**Your assignment:**
Two lines mark the range in the entries below: the one holding "550) rotate(-142) scale(.65" and the one holding "550) rotate(5) scale(.36". Set down those two and all lines between them, exactly.

**Material for the task:**
Segment Open

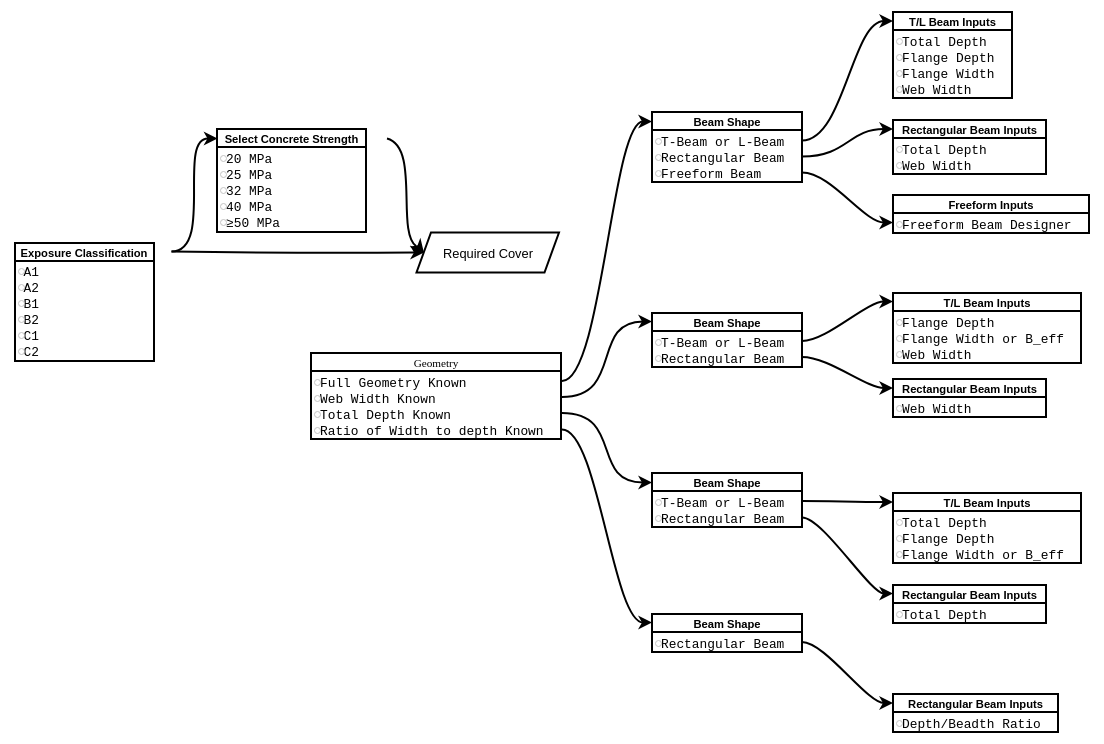
<!DOCTYPE html>
<html lang="en">
<head>
<meta charset="utf-8">
<title>Beam design input flow</title>
<style>
:root { --ink: #000; --paper: #fff; --port: #c4c4c4; }
* { box-sizing: border-box; margin: 0; padding: 0; }
html, body { width: 1104px; height: 744px; overflow: hidden; background: var(--paper); }
.diagram { position: relative; width: 1104px; height: 744px; color: var(--ink); }
.links { position: absolute; inset: 0; }
.links path { fill: none; stroke: var(--ink); stroke-width: 2; }
.links .head { fill: var(--ink); stroke: none; }
.links polygon { fill: var(--paper); stroke: var(--ink); stroke-width: 2; }
.node { position: absolute; left: var(--x); top: var(--y); width: var(--w); height: var(--h); border: 2px solid var(--ink); background: var(--paper); }
.node h2 { height: 18px; border-bottom: 2px solid var(--ink); font: bold 11.2px/18px "Liberation Sans", Arial, sans-serif; text-align: center; white-space: nowrap; }
.node.geometry h2 { font: 11.2px/19px "Liberation Serif", serif; }
.node ul { list-style: none; padding: 3.5px 0 0 8px; font: 12.85px/16.1px "Liberation Mono", monospace; white-space: nowrap; }
.node li { position: relative; }
.node li::before { content: ""; position: absolute; left: -6px; top: 3px; width: 5px; height: 5px; border: 1px solid var(--port); border-radius: 50%; }
.inputs { --x: 892px; }
.shape { --x: 651px; --w: 152px; }
.result { position: absolute; left: 417px; top: 233px; width: 142px; height: 40px; font: 12.85px/42px "Liberation Sans", Arial, sans-serif; text-align: center; }
</style>
</head>
<body>
<main class="diagram">
<svg class="links" width="1104" height="744" viewBox="0 0 1104 744" aria-hidden="true">
  <defs><path id="arrow" class="head" d="M0 0L-14 -7L-10 0L-14 7Z"/></defs>
  <polygon points="431,232.5 559,232.5 544.5,272.5 416.5,272.5"/>
  <g class="exposure-links">
    <path d="M171.500 251.500C214 251.500 177 138.500 208 138.500"/><use href="#arrow" x="217.500" y="138.500"/>
    <path d="M171.500 251.500C240 252.500 340 253 414 252.500"/><use href="#arrow" x="424" y="252.500"/>
    <path d="M387 138.500C420 147 396 231 416 246"/><use href="#arrow" transform="translate(424 253) rotate(50)"/>
  </g>
  <g class="geometry-links">
    <path d="M562 381C602 381 612 121.500 643 121.500"/><use href="#arrow" x="652" y="121.500"/>
    <path d="M562 397C624 397 590 321.500 643 321.500"/><use href="#arrow" x="652" y="321.500"/>
    <path d="M562 413C624 413 590 482.500 643 482.500"/><use href="#arrow" x="652" y="482.500"/>
    <path d="M562 429.500C598 429.500 613 622.500 643 622.500"/><use href="#arrow" x="652" y="622.500"/>
  </g>
  <g class="shape-links">
    <path d="M802 140.500C844 140.500 852 21 884 21"/><use href="#arrow" x="893" y="21"/>
    <path d="M802 156.500C848 156.500 848 129 884 129"/><use href="#arrow" x="893" y="129"/>
    <path d="M802 172.500C831 172.500 864 222.500 884 222.500"/><use href="#arrow" x="893" y="222.500"/>
    <path d="M802 341C827 341 866 301.500 884 301.500"/><use href="#arrow" x="893" y="301.500"/>
    <path d="M802 357C829 357 866 388 884 388"/><use href="#arrow" x="893" y="388"/>
    <path d="M802 501C830 501 855 502 884 502"/><use href="#arrow" x="893" y="502"/>
    <path d="M802 517.500C823 517.500 870 593.500 884 593.500"/><use href="#arrow" x="893" y="593.500"/>
    <path d="M802 642C825 642 867 703 884 703"/><use href="#arrow" x="893" y="703"/>
  </g>
</svg>

<section class="node" style="--x:13.500px;--y:241.500px;--w:141px;--h:120.500px">
  <h2>Exposure Classification</h2>
  <ul><li>A1</li><li>A2</li><li>B1</li><li>B2</li><li>C1</li><li>C2</li></ul>
</section>
<section class="node" style="--x:216px;--y:128px;--w:151px;--h:105px">
  <h2>Select Concrete Strength</h2>
  <ul><li>20 MPa</li><li>25 MPa</li><li>32 MPa</li><li>40 MPa</li><li>≥50 MPa</li></ul>
</section>
<p class="result">Required Cover</p>
<section class="node geometry" style="--x:310px;--y:352px;--w:252px;--h:88px">
  <h2>Geometry</h2>
  <ul><li>Full Geometry Known</li><li>Web Width Known</li><li>Total Depth Known</li><li>Ratio of Width to depth Known</li></ul>
</section>

<section class="node shape" style="--y:111px;--h:72px">
  <h2>Beam Shape</h2>
  <ul><li>T-Beam or L-Beam</li><li>Rectangular Beam</li><li>Freeform Beam</li></ul>
</section>
<section class="node shape" style="--y:312px;--h:56px">
  <h2>Beam Shape</h2>
  <ul><li>T-Beam or L-Beam</li><li>Rectangular Beam</li></ul>
</section>
<section class="node shape" style="--y:472px;--h:56px">
  <h2>Beam Shape</h2>
  <ul><li>T-Beam or L-Beam</li><li>Rectangular Beam</li></ul>
</section>
<section class="node shape" style="--y:613px;--h:40px">
  <h2>Beam Shape</h2>
  <ul><li>Rectangular Beam</li></ul>
</section>

<section class="node inputs" style="--y:11px;--w:121px;--h:88px">
  <h2>T/L Beam Inputs</h2>
  <ul><li>Total Depth</li><li>Flange Depth</li><li>Flange Width</li><li>Web Width</li></ul>
</section>
<section class="node inputs" style="--y:119px;--w:155px;--h:56px">
  <h2>Rectangular Beam Inputs</h2>
  <ul><li>Total Depth</li><li>Web Width</li></ul>
</section>
<section class="node inputs" style="--y:194px;--w:198px;--h:40px">
  <h2>Freeform Inputs</h2>
  <ul><li>Freeform Beam Designer</li></ul>
</section>
<section class="node inputs" style="--y:292px;--w:190px;--h:72px">
  <h2>T/L Beam Inputs</h2>
  <ul><li>Flange Depth</li><li>Flange Width or B_eff</li><li>Web Width</li></ul>
</section>
<section class="node inputs" style="--y:378px;--w:155px;--h:40px">
  <h2>Rectangular Beam Inputs</h2>
  <ul><li>Web Width</li></ul>
</section>
<section class="node inputs" style="--y:492px;--w:190px;--h:72px">
  <h2>T/L Beam Inputs</h2>
  <ul><li>Total Depth</li><li>Flange Depth</li><li>Flange Width or B_eff</li></ul>
</section>
<section class="node inputs" style="--y:584px;--w:155px;--h:40px">
  <h2>Rectangular Beam Inputs</h2>
  <ul><li>Total Depth</li></ul>
</section>
<section class="node inputs" style="--y:693px;--w:167px;--h:40px">
  <h2>Rectangular Beam Inputs</h2>
  <ul><li>Depth/Beadth Ratio</li></ul>
</section>
</main>
</body>
</html>
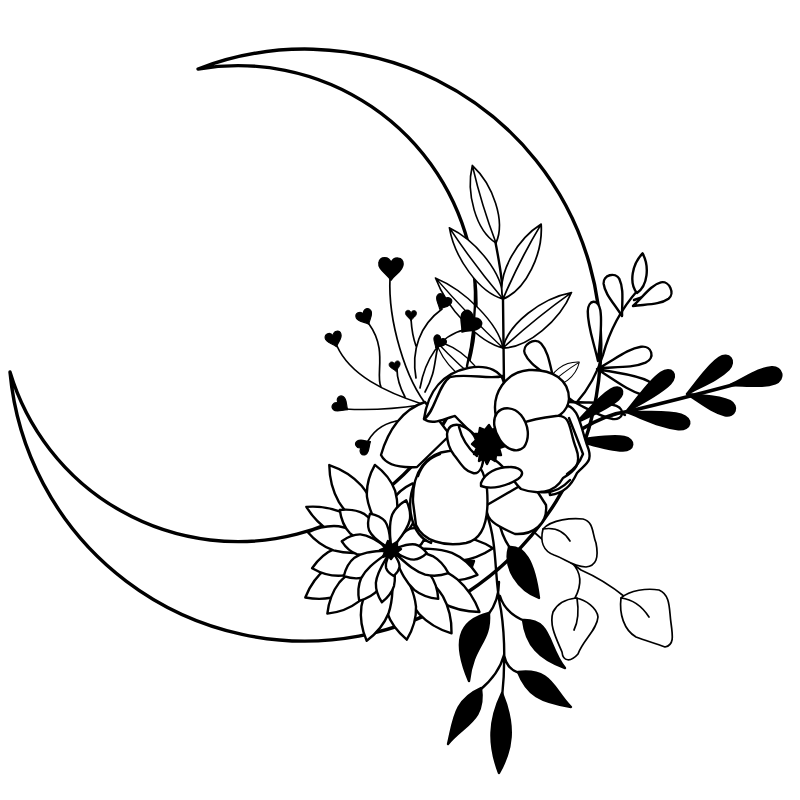
<!DOCTYPE html>
<html lang="en">
<head>
<meta charset="utf-8">
<title>Floral crescent moon</title>
<style>
:root { --ink: #000; --paper: #fff; }
html, body { margin: 0; background: var(--paper); overflow: hidden; }
svg { display: block; width: 800px; height: 800px; }
.line { fill: var(--paper); stroke: var(--ink); stroke-width: 2.4; stroke-linejoin: round; stroke-linecap: round; }
.line path { vector-effect: non-scaling-stroke; }
.bold { stroke-width: 3.4; }
.fine { stroke-width: 1.7; }
.stem { fill: none; }
.solid { fill: var(--ink); }
</style>
</head>
<body>
<svg viewBox="0 0 800 800" role="img" aria-label="Line drawing of a crescent moon with a bouquet of flowers and leaves">
<defs>
  <path id="leaf" vector-effect="non-scaling-stroke" d="M0 0C22 -23 70 -21 100 0C70 21 22 23 0 0Z"/>
  <g id="veined-leaf">
    <path d="M0 0C22 -23 70 -21 100 0C70 21 22 23 0 0ZM0 0Q50 -4 99 0"/>
  </g>
  <path id="petal" vector-effect="non-scaling-stroke" d="M0 0C22 -8 42 -22 66 -20Q84 -17 100 0Q84 17 66 20C42 22 22 8 0 0Z"/>
  <path id="bud" vector-effect="non-scaling-stroke" d="M0 0C35 -8 60 -19 84 -16C104 -13 104 11 84 14C60 17 35 8 0 0Z"/>
  <path id="heart" d="M0 12C-5 5 -13 1 -12 -5C-11 -12 -2 -12 0 -5C3 -12 12 -11 12 -4C12 3 4 6 0 12Z"/>
</defs>

<g id="moon" class="line bold">
  <path d="M198 69A296 296 0 1 1 10 372A238 238 0 1 0 198 69Z"/>
</g>

<g id="veined-sprig" class="line">
  <path class="stem" d="M495 240Q503 280 503 300L504 385"/>
  <use href="#veined-leaf" transform="translate(496 243) rotate(-107) scale(.81 .68)"/>
  <use href="#veined-leaf" transform="translate(503 299) rotate(-127) scale(.89 .66)"/>
  <use href="#veined-leaf" transform="translate(503 299) rotate(-63) scale(.84 .72)"/>
  <use href="#veined-leaf" transform="translate(503 348) rotate(-134) scale(.97 .6)"/>
  <use href="#veined-leaf" transform="translate(503 348) rotate(-39) scale(.88 .68)"/>
  <use href="#veined-leaf" transform="translate(484 386) rotate(-137) scale(.66 .55)"/>
  <path class="stem" d="M475 285Q476 330 467 366"/>
</g>

<g id="heart-sprig" class="line fine">
  <path class="stem" d="M390 278C388 320 405 380 429 408M369 324C388 350 375 375 381 387M337 346C350 375 385 392 422 404M411 319Q412 335 416 346M397 369Q397 382 405 397M345 409Q382 411 420 405M368 441Q378 423 402 420M442 309C420 325 411 350 416 378M464 330C440 335 425 360 420 388M438 346C434 362 436 372 425 392"/>
  <g class="solid">
    <use href="#heart" transform="translate(391 268)"/>
    <use href="#heart" transform="translate(365 317) rotate(-28) scale(.68)"/>
    <use href="#heart" transform="translate(334 339) rotate(-18) scale(.68)"/>
    <use href="#heart" transform="translate(411 315) scale(.46)"/>
    <use href="#heart" transform="translate(395 366) rotate(-12) scale(.46)"/>
    <use href="#heart" transform="translate(341 405) rotate(-55) scale(.68)"/>
    <use href="#heart" transform="translate(364 446) rotate(-125) scale(.66)"/>
    <use href="#heart" transform="translate(443 302) rotate(25) scale(.66)"/>
    <use href="#heart" transform="translate(469 323) rotate(38) scale(.94)"/>
    <use href="#heart" transform="translate(439 342) rotate(30) scale(.56)"/>
  </g>
</g>

<g id="outline-sprig" class="line">
  <path class="stem" d="M638 290Q613 318 603 355Q594 383 577 402M634 300L664 290M622 315L617 302M600 367Q625 365 645 354M553 380Q560 392 574 402M570 402Q604 403 625 415"/>
  <use href="#leaf" transform="translate(637 293) rotate(-82) scale(.4 .42)"/>
  <use href="#bud" transform="translate(622 316) rotate(-106) scale(.43 .55)"/>
  <use href="#bud" transform="translate(633 306) rotate(-25) scale(.42 .6)"/>
  <use href="#bud" transform="translate(598 361) rotate(-94) scale(.6 .42)"/>
  <use href="#bud" transform="translate(599 368) rotate(-16) scale(.55 .55)"/>
  <use href="#bud" transform="translate(597 369) rotate(22) scale(.62 .5)"/>
  <use href="#bud" transform="translate(554 381) rotate(-122) scale(.46 .64)"/>
  <use href="#veined-leaf" transform="translate(549 385) rotate(-37) scale(.38 .45)"/>
  <use href="#bud" transform="translate(574 402) rotate(15) scale(.5 .45)"/>
</g>

<g id="black-sprig" class="line">
  <path class="stem bold" d="M580 430Q606 414 630 411Q680 399 740 383"/>
  <g class="solid">
    <use href="#bud" transform="translate(730 385) rotate(-12) scale(.53 .55)"/>
    <use href="#bud" transform="translate(687 394) rotate(-39) scale(.57 .5)"/>
    <use href="#bud" transform="translate(687 394) rotate(20) scale(.51 .5)"/>
    <use href="#bud" transform="translate(626 412) rotate(-40) scale(.62 .48)"/>
    <use href="#bud" transform="translate(626 412) rotate(11) scale(.65 .5)"/>
    <use href="#bud" transform="translate(576 423) rotate(-36) scale(.57 .42)"/>
    <use href="#bud" transform="translate(575 440) rotate(5) scale(.58 .46)"/>
  </g>
</g>

<g id="round-leaf-sprig" class="line fine">
  <path class="stem" d="M535 533Q561 556 581 570Q604 580 625 597M572 563Q586 577 575 598"/>
  <path d="M543 529C552 519 572 518 583 519C594 522 592 533 596 543C599 558 596 566 586 567C571 566 566 559 554 555C543 551 540 541 543 529Z"/>
  <path d="M576 598C586 600 597 608 598 617C597 630 583 640 578 654C571 662 563 662 562 652C556 638 549 625 553 612C558 602 567 599 576 598Z"/>
  <path d="M621 598C630 590 647 588 659 590C671 595 669 610 671 623C673 637 674 645 665 647C655 643 646 641 636 637C624 630 619 614 621 598Z"/>
  <path class="stem" d="M543 529Q561 526 570 541M577 598Q580 618 574 630M621 598Q638 600 649 617"/>
</g>

<g id="black-leaf-branch" class="line">
  <path class="stem" d="M487 515C498 545 494 580 501 610Q507 650 502 698M499 520Q501 535 510 548M500 596Q505 613 525 621M499 582Q499 601 488 615M504 655Q499 674 480 690M504 655Q507 670 520 673"/>
  <g class="solid">
    <path d="M509 547C524 546 534 560 539 598C518 590 503 568 509 547Z"/>
    <path d="M489 613C491 643 473 644 469 681C453 643 457 621 489 613Z"/>
    <path d="M523 620C552 619 547 645 565 668C539 659 526 645 523 620Z"/>
    <path d="M481 688C486 721 463 725 448 744C454 719 454 700 481 688Z"/>
    <path d="M518 672C552 668 553 689 571 707C540 702 527 695 518 672Z"/>
    <path d="M502 693C516 727 512 750 499 773C488 744 489 720 502 693Z"/>
  </g>
</g>

<g id="dahlia" class="line">
  <path class="solid" d="M448 560L474 561L470 572Z"/>
  <g id="dahlia-outer-petals">
    <use href="#petal" transform="translate(391 550) rotate(-72) scale(.7 .7)"/>
    <use href="#petal" transform="translate(391 550) rotate(-126) scale(1.05 .7)"/>
    <use href="#petal" transform="translate(391 550) rotate(-153) scale(.95 .55)"/>
    <use href="#petal" transform="translate(391 550) rotate(-20) scale(.92 .6)"/>
    <use href="#petal" transform="translate(391 550) rotate(-1) scale(1.02 .62)"/>
    <use href="#petal" transform="translate(391 550) rotate(16) scale(.9 .7)"/>
    <use href="#petal" transform="translate(391 550) rotate(35) scale(1.08 .7)"/>
    <use href="#petal" transform="translate(391 550) rotate(54) scale(1.03 .74)"/>
    <use href="#petal" transform="translate(391 550) rotate(151) scale(.98 .76)"/>
    <use href="#petal" transform="translate(391 550) rotate(167) scale(.81 .7)"/>
    <use href="#petal" transform="translate(391 550) rotate(-168) scale(.85 .62)"/>
    <use href="#petal" transform="translate(391 550) rotate(135) scale(.9 .68)"/>
    <use href="#petal" transform="translate(391 550) rotate(80) scale(.91 .74)"/>
    <use href="#petal" transform="translate(391 550) rotate(105) scale(.94 .7)"/>
    <use href="#petal" transform="translate(393 550) rotate(-102) scale(.87 .72)"/>
  </g>
  <g id="dahlia-inner-petals">
    <use href="#petal" transform="translate(391 550) rotate(-142) scale(.65 .6)"/>
    <use href="#petal" transform="translate(391 550) rotate(-170) scale(.5 .5)"/>
    <use href="#petal" transform="translate(391 550) rotate(151) scale(.54 .55)"/>
    <use href="#petal" transform="translate(391 550) rotate(122) scale(.6 .52)"/>
    <use href="#petal" transform="translate(391 550) rotate(46) scale(.68 .55)"/>
    <use href="#petal" transform="translate(391 550) rotate(22) scale(.62 .5)"/>
    <use href="#petal" transform="translate(391 550) rotate(100) scale(.53 .46)"/>
    <use href="#petal" transform="translate(391 550) rotate(-28) scale(.4 .5)"/>
    <use href="#petal" transform="translate(391 550) rotate(-73) scale(.52 .46)"/>
    <use href="#petal" transform="translate(391 550) rotate(-120) scale(.42 .46)"/>
    <use href="#petal" transform="translate(391 550) rotate(5) scale(.36 .38)"/>
    <use href="#petal" transform="translate(391 550) rotate(84) scale(.26 .34)"/>
  </g>
  <path class="solid" d="M382 544L386 546L388 541L392 545L397 542L397 547L401 549L397 552L400 556L394 555L391 559L388 555L383 557L385 552L380 550L385 548Z"/>
</g>

<g id="large-flower" class="line">
  <path d="M425 402C403 409 388 430 381 455C386 465 400 468 417 467L450 435Z"/>
  <path d="M487 505C484 520 497 526 515 534C533 535 548 524 546 505L530 480Z"/>
  <path d="M415 482C405 505 411 535 431 543L450 480Z"/>
  <path d="M563 405C579 405 580 425 587 445C594 462 586 463 577 473C571 486 564 493 550 495L540 450Z"/>
  <path d="M424 419C428 390 444 373 468 368C489 364 502 372 504 383C495 395 495 412 501 425L488 443C470 434 462 423 455 416C445 418 433 426 424 419Z"/>
  <path class="stem" d="M424 419C435 412 438 385 450 377C468 373 490 380 503 376"/>
  <path d="M496 417C491 393 506 372 529 370C553 369 569 380 569 399C568 412 556 420 543 421L520 430Z"/>
  <path d="M495 443C505 425 531 419 556 416C572 414 569 431 576 448C582 464 575 471 563 478C555 493 537 495 521 489C513 482 509 470 495 460Z"/>
  <path class="stem" d="M569 418Q577 438 583 454Q578 467 567 474M570 480Q557 494 541 492"/>
  <path d="M413 502C412 471 427 453 449 451C468 448 484 464 487 489C489 515 485 539 466 543C444 547 423 541 416 525Z"/>
  <path d="M418 476Q424 459 440 454" class="stem"/>
  <path d="M447 434C448 424 457 423 464 427C475 432 477 442 480 449C487 462 480 475 473 473C464 471 460 462 454 455C448 447 447 441 447 434Z"/>
  <path class="stem" d="M459 427Q463 444 477 456"/>
  <path class="solid" d="M475 434L479 434L480 428L485 430L489 425L492 430L498 428L498 434L504 437L500 441L505 446L499 448L501 455L496 455L495 461L490 458L487 464L484 458L479 461L480 454L474 454L477 448L472 444L476 440Z"/>
  <path d="M497 413C503 406 514 407 521 415C529 425 530 438 524 447C517 454 506 449 500 440C494 431 492 420 497 413Z"/>
  <path d="M481 483C485 473 496 467 511 467C523 468 525 474 518 479C507 486 492 490 481 486Z"/>
</g>
</svg>
</body>
</html>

Segment Closed

**Your solution:**
    <use href="#petal" transform="translate(391 550) rotate(-142) scale(.65 .6)"/>
    <use href="#petal" transform="translate(391 550) rotate(-170) scale(.5 .5)"/>
    <use href="#petal" transform="translate(391 550) rotate(151) scale(.54 .55)"/>
    <use href="#petal" transform="translate(391 550) rotate(122) scale(.6 .52)"/>
    <use href="#petal" transform="translate(391 550) rotate(46) scale(.68 .55)"/>
    <use href="#petal" transform="translate(391 550) rotate(22) scale(.62 .5)"/>
    <use href="#petal" transform="translate(391 550) rotate(100) scale(.53 .46)"/>
    <use href="#petal" transform="translate(391 550) rotate(-28) scale(.4 .5)"/>
    <use href="#petal" transform="translate(391 550) rotate(-73) scale(.52 .46)"/>
    <use href="#petal" transform="translate(391 550) rotate(-120) scale(.42 .46)"/>
    <use href="#petal" transform="translate(391 550) rotate(5) scale(.36 .38)"/>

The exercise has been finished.